YOUR INSTRUCTIONS: Give only the number of lines below that contain the word "tick".

Data records
------------------------------------------------

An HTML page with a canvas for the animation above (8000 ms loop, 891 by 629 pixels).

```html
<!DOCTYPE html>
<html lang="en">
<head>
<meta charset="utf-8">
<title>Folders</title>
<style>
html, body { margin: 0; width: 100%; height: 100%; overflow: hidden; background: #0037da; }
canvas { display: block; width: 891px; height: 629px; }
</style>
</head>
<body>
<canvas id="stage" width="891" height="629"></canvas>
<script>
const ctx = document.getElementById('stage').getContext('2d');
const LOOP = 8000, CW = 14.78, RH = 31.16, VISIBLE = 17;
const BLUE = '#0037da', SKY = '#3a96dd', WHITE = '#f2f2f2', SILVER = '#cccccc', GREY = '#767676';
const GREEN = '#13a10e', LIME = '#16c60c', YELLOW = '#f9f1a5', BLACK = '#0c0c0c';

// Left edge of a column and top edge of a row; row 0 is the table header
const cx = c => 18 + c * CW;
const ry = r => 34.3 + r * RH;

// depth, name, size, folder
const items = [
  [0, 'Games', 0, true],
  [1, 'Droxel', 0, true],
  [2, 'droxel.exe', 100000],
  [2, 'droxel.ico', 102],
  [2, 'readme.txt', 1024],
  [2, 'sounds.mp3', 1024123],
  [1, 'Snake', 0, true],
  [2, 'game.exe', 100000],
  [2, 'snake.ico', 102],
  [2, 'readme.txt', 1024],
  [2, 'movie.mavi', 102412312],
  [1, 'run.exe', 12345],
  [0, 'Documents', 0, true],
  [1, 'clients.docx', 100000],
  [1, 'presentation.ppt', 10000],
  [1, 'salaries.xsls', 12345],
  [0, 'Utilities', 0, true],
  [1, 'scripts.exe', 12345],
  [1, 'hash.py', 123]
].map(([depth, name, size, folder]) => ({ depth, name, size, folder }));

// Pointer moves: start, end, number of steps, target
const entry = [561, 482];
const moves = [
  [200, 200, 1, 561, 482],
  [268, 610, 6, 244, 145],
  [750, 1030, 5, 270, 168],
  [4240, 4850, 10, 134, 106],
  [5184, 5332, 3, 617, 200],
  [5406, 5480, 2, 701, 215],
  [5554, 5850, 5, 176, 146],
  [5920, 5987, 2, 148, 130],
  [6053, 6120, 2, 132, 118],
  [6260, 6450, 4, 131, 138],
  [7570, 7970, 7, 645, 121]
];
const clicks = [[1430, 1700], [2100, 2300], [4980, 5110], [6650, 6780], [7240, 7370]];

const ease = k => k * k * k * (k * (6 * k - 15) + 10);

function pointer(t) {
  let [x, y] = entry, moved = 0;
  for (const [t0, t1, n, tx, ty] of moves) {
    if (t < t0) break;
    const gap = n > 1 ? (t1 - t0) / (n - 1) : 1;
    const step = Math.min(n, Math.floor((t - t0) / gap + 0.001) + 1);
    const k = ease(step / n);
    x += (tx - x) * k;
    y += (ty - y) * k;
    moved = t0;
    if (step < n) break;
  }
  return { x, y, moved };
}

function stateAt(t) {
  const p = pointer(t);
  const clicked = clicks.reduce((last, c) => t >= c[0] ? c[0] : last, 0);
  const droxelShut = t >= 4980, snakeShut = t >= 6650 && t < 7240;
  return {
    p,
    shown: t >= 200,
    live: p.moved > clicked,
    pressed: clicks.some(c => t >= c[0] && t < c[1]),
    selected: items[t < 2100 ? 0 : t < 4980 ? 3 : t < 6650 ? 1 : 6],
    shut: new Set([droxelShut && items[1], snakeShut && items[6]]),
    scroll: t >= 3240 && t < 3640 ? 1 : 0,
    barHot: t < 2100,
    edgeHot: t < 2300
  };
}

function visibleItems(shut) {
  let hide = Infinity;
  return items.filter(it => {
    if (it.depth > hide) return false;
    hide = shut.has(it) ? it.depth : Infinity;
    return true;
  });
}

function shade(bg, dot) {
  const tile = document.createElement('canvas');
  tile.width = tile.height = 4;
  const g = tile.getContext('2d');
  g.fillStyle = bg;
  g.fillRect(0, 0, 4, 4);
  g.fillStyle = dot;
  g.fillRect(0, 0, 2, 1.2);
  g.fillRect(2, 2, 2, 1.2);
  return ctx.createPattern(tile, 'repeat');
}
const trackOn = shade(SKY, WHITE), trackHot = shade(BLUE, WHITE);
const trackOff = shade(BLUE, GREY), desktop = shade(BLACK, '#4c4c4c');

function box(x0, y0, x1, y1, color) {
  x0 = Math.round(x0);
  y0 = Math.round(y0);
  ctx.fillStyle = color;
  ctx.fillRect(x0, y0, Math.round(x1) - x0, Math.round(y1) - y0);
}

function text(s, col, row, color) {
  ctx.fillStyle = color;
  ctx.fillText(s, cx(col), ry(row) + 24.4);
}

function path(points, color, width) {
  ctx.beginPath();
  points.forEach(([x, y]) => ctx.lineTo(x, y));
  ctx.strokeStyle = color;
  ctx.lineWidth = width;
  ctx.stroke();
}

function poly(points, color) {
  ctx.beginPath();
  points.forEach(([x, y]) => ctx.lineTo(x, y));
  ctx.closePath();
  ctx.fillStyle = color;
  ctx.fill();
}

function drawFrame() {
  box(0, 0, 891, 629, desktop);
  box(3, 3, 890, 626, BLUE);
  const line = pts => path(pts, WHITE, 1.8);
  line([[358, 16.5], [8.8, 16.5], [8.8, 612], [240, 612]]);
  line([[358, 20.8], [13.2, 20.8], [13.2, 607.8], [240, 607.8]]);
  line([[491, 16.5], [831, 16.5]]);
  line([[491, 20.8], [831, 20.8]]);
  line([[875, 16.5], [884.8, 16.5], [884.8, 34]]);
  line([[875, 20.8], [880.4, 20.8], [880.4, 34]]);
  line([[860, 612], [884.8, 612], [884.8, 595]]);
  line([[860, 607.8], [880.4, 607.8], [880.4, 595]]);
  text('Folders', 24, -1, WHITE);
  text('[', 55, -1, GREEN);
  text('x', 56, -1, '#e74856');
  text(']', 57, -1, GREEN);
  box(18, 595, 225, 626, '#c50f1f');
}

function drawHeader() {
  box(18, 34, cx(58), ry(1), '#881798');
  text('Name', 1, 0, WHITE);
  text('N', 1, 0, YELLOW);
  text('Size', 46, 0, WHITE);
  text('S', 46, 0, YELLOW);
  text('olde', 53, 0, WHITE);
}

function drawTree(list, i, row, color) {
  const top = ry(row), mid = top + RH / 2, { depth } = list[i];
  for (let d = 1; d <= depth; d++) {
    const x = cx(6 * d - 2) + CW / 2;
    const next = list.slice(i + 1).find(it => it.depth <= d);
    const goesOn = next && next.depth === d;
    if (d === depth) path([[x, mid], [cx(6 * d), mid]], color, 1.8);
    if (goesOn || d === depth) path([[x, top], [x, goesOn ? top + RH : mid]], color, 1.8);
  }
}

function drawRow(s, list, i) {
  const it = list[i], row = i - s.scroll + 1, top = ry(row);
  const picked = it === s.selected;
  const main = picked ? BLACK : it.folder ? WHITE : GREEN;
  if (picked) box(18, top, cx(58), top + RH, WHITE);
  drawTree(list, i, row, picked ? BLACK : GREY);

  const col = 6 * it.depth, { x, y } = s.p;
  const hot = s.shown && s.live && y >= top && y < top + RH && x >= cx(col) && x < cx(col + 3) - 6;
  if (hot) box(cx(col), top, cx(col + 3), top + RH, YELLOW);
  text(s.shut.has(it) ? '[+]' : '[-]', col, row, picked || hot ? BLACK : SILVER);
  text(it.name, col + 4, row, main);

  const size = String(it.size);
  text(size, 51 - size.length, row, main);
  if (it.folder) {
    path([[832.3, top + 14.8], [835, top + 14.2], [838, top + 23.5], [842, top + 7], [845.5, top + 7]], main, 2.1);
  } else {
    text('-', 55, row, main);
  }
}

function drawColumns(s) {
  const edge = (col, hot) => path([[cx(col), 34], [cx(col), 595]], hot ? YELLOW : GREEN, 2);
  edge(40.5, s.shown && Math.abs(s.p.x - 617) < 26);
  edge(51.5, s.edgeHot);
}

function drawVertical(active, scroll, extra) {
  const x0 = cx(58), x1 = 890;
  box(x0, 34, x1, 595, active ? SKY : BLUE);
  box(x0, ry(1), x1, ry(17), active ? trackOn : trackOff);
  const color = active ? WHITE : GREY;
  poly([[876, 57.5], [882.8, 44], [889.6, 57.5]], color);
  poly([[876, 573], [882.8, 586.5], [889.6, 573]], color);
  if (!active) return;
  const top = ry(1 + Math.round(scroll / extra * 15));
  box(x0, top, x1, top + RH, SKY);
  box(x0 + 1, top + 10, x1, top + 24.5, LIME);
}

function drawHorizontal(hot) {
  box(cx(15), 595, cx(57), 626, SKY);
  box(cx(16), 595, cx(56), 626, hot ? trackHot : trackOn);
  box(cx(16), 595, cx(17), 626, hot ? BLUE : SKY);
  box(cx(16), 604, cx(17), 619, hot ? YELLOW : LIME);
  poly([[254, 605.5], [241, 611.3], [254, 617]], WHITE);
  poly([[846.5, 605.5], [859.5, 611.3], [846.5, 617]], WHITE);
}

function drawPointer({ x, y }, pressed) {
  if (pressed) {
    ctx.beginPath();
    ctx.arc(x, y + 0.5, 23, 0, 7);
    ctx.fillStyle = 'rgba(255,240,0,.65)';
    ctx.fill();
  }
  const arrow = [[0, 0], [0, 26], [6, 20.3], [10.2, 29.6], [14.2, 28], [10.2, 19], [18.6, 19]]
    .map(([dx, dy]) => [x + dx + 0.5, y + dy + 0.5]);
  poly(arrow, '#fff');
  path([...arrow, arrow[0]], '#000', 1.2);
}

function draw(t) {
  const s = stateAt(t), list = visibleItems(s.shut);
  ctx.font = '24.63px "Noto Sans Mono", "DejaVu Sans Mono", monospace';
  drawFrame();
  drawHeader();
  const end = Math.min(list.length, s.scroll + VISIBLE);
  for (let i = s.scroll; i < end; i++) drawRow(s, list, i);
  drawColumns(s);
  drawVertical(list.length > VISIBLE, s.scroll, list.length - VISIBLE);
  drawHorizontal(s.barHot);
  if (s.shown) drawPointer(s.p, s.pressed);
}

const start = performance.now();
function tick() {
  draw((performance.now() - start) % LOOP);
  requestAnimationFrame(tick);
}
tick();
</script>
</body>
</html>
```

------------------------------------------------

REPLY TO THE TASK: 3